Triple Play Poker offers big rewards
John Grochowski firstname.lastname@example.org August 1, 2012 5:04PM
Players have a shot at some cool cash in the “Heat of Summer” slot tournament Aug. 12-13 at Blue Chip Casino in Michigan City, Ind. A $125 buy-in includes entry in the two-day tournament, a one-night hotel stay, a registration buffet dinner for two and an awards luncheon for two. Visit bluechipcasino.com.
Updated: August 1, 2012 5:16PM
One of my true loves among electronic casino games is Triple Play Poker. I like that I can break even or better with one decent pay even if two hands are losers. I like that I’m paid three times over when I’m dealt a big winner. I’ve never been dealt a royal flush, but I have been dealt four wild deuces and gotten that 1,000-coin return three times over.
Problem is, it’s difficult to find a decent pay table on Triple Play if you’re not willing to bet the big bucks. So on an overnight trip to the Blue Chip Casino in Michigan City, Ind., I was happy to find the Deuces Wild game the late video poker guru Lenny Frome nicknamed “Illinois Deuces.”
With expert play, it returns 98.9 percent, and Blue Chip had it on quarter Triple Play games. Among the identifiers are 4-for-1 payoffs on both four of a kind and full houses, and 3-for-1 on flushes.
It doesn’t take triple the bankroll to stay in action on Triple Play. For a one-hour session it takes $305 to keep the risk of ruin to about 5 percent on Triple Play. On a single-hand game, the bankroll needs drop to $130.

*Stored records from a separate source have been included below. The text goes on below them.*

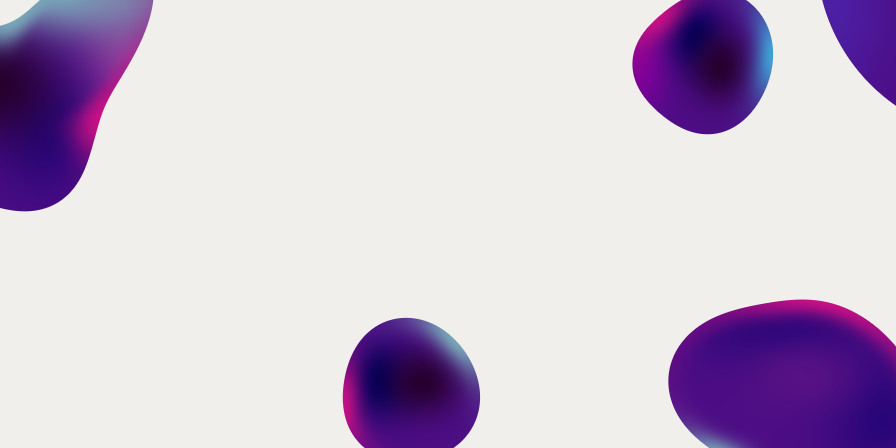
Reproduce this background procedurally as a WebGL 2 fragment shader.

```glsl
#version 300 es
precision highp float;
// Glossy violet blobs resting on a warm off-white ground.
// Each outline is a circle whose radius is bent by four angular harmonics and
// an optional horn; soft elliptical glows and coloured rims shade the inside.

uniform vec2 u_resolution;
out vec4 outColor;

// Palette
const vec3 PAPER = vec3(0.941, 0.937, 0.922);
const vec3 VIOLET = vec3(0.30, 0.05, 0.52);
const vec3 INDIGO = vec3(0.15, 0.02, 0.47);
const vec3 NAVY = vec3(0.00, 0.00, 0.36);
const vec3 PLUM = vec3(0.15, 0.00, 0.18);
const vec3 PURPLE = vec3(0.48, 0.00, 0.60);
const vec3 ORCHID = vec3(0.34, 0.07, 0.52);
const vec3 IRIS = vec3(0.30, 0.12, 0.64);
const vec3 MAUVE = vec3(0.55, 0.22, 0.60);
const vec3 LAVENDER = vec3(0.50, 0.43, 0.65);
const vec3 STEEL = vec3(0.47, 0.65, 0.72);
const vec3 MAGENTA = vec3(0.78, 0.06, 0.52);
const vec3 SKY = vec3(0.25, 0.63, 0.83);

const float HORN_FOCUS = 11.4; // higher is narrower

// Lengths are in canvas heights, angles in radians
struct Rim {
  float angle;
  float focus;
  float width;
  vec3 tint;
};

struct Blob {
  vec2 center;
  float radius;
  mat4x2 lobes; // cosine and sine weights of harmonics 1 to 4
  vec2 horn;    // height relative to the radius, direction
  Rim warm;
  Rim cool;
};

struct Glow {
  vec2 center;
  vec2 size;
  vec3 tint;
};

const vec2 NO_HORN = vec2(0.0);
const Rim NO_RIM = Rim(0.0, 0.0, 0.001, VIOLET);

const Blob TOP_LEFT = Blob(vec2(0.039, 0.727), 0.2012,
  mat4x2(-0.074, 0.032, -0.013, -0.013, -0.010, 0.013, -0.010, 0.026),
  vec2(1.29, 0.925),
  Rim(0.05, 8.0, 0.055, MAGENTA), Rim(1.6, 7.0, 0.045, STEEL));

const Blob TOP_RIGHT = Blob(vec2(1.568, 0.857), 0.1557,
  mat4x2(0.040, 0.028, -0.008, 0.032, -0.040, 0.011, 0.012, 0.0),
  NO_HORN,
  Rim(2.35, 5.0, 0.042, MAGENTA), Rim(0.12, 5.0, 0.040, SKY));

const Blob BOTTOM_MIDDLE = Blob(vec2(0.917, 0.130), 0.1573,
  mat4x2(-0.010, -0.025, -0.026, -0.008, 0.018, -0.022, -0.005, 0.0),
  NO_HORN,
  Rim(3.35, 5.0, 0.036, MAGENTA), Rim(0.85, 4.0, 0.038, STEEL));

const Blob BOTTOM_RIGHT = Blob(vec2(1.771, 0.1146), 0.2448,
  mat4x2(0.049, 0.003, 0.121, -0.084, -0.036, 0.014, 0.015, -0.016),
  NO_HORN,
  Rim(1.25, 1.8, 0.034, MAGENTA), Rim(3.85, 14.0, 0.040, STEEL));

const Blob CORNER = Blob(vec2(2.236, 1.104), 0.414,
  mat4x2(0.0), NO_HORN, NO_RIM, NO_RIM);

const Glow CORES[7] = Glow[7](
  Glow(vec2(1.547, 0.922), vec2(0.065, 0.080), NAVY),
  Glow(vec2(1.609, 0.852), vec2(0.065, 0.075), PLUM),
  Glow(vec2(0.846, 0.151), vec2(0.070, 0.080), NAVY),
  Glow(vec2(0.943, 0.146), vec2(0.080, 0.070), PLUM),
  Glow(vec2(0.110, 0.708), vec2(0.120, 0.140), INDIGO),
  Glow(vec2(0.000, 0.812), vec2(0.120, 0.120), PLUM),
  Glow(vec2(1.745, 0.258), vec2(0.180, 0.090), INDIGO));

const Glow SHEENS[7] = Glow[7](
  Glow(vec2(1.966, 0.075), vec2(0.120, 0.150), INDIGO),
  Glow(vec2(1.790, 0.160), vec2(0.130, 0.080), ORCHID),
  Glow(vec2(0.290, 0.883), vec2(0.100, 0.130), MAUVE),
  Glow(vec2(0.273, 1.000), vec2(0.160, 0.090), LAVENDER),
  Glow(vec2(0.130, 1.020), vec2(0.140, 0.080), STEEL),
  Glow(vec2(1.432, 0.844), vec2(0.060, 0.100), PURPLE),
  Glow(vec2(1.860, 0.980), vec2(0.120, 0.200), IRIS));

// Smooth periodic bump, 1 in the given direction
float toward(float angle, float direction, float focus) {
  return exp(focus * (cos(angle - direction) - 1.0));
}

float outline(Blob b, float angle) {
  float r = 1.0 + b.horn.x * toward(angle, b.horn.y, HORN_FOCUS);
  for (int k = 0; k < 4; k++) {
    float a = float(k + 1) * angle;
    r += dot(b.lobes[k], vec2(cos(a), sin(a)));
  }
  return b.radius * r;
}

vec3 addGlows(vec3 color, Glow glows[7], vec2 p) {
  for (int i = 0; i < 7; i++) {
    vec2 q = (p - glows[i].center) / glows[i].size;
    color = mix(color, glows[i].tint, exp(-dot(q, q)));
  }
  return color;
}

vec3 addRim(vec3 color, Rim rim, float angle, float depth) {
  float fade = max(depth, 0.0) / rim.width;
  return mix(color, rim.tint, toward(angle, rim.angle, rim.focus) * exp(-fade * fade));
}

vec3 paintBlob(vec3 scene, vec3 ink, Blob b, vec2 p) {
  vec2 q = p - b.center;
  float angle = atan(q.y, q.x);
  float depth = outline(b, angle) - length(q);
  float slope = max(length(vec2(dFdx(depth), dFdy(depth))), 1e-5);
  ink = addRim(ink, b.warm, angle, depth);
  ink = addRim(ink, b.cool, angle, depth);
  return mix(scene, ink, clamp(depth / slope + 0.5, 0.0, 1.0));
}

void main() {
  vec2 p = gl_FragCoord.xy / u_resolution.y;
  vec3 ink = addGlows(addGlows(VIOLET, CORES, p), SHEENS, p);
  vec3 color = paintBlob(PAPER, ink, TOP_LEFT, p);
  color = paintBlob(color, ink, TOP_RIGHT, p);
  color = paintBlob(color, ink, BOTTOM_MIDDLE, p);
  color = paintBlob(color, ink, BOTTOM_RIGHT, p);
  color = paintBlob(color, ink, CORNER, p);
  outColor = vec4(color, 1.0);
}
```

I played for just over an hour, and cashed in for $102.50 after buying in for $100. I was down to $18.75 at one point, but came back with a couple of hands straight out of the Illinois Deuces strategy playbook.
In the first, I was dealt Ace, King, 10 and 4 of hearts, along with a 2 of clubs. The wild Deuce makes that a flush. At 15 credits per flush, it would have been easy to take that pay three times to pad my depleted bankroll. But the expert play is to discard the 4, so Queen or Jack of hearts or any 2 would bring a wild royal flush. I wound up with two losing hands, but the middle hand was a wild royal for 125 coins.
On the other, I was dealt Ace-Ace-5-5-7 of mixed suits. On many Deuces games, the proper play is to hold one pair. But with full houses paying as much as four of a kind, it’s better to hold both pairs. I got lucky, filling in all three full houses and added 60 more credits to the comeback.
A little strategy, a little luck, and finding the right game — that’s a combination that gives you a chance.
John Grochowski is a local free-lance writer. Look for him on Facebook (http://tinyurl.com/7lzdt44); Twitter (@GrochowskiJ) and at casinoanswerman.com.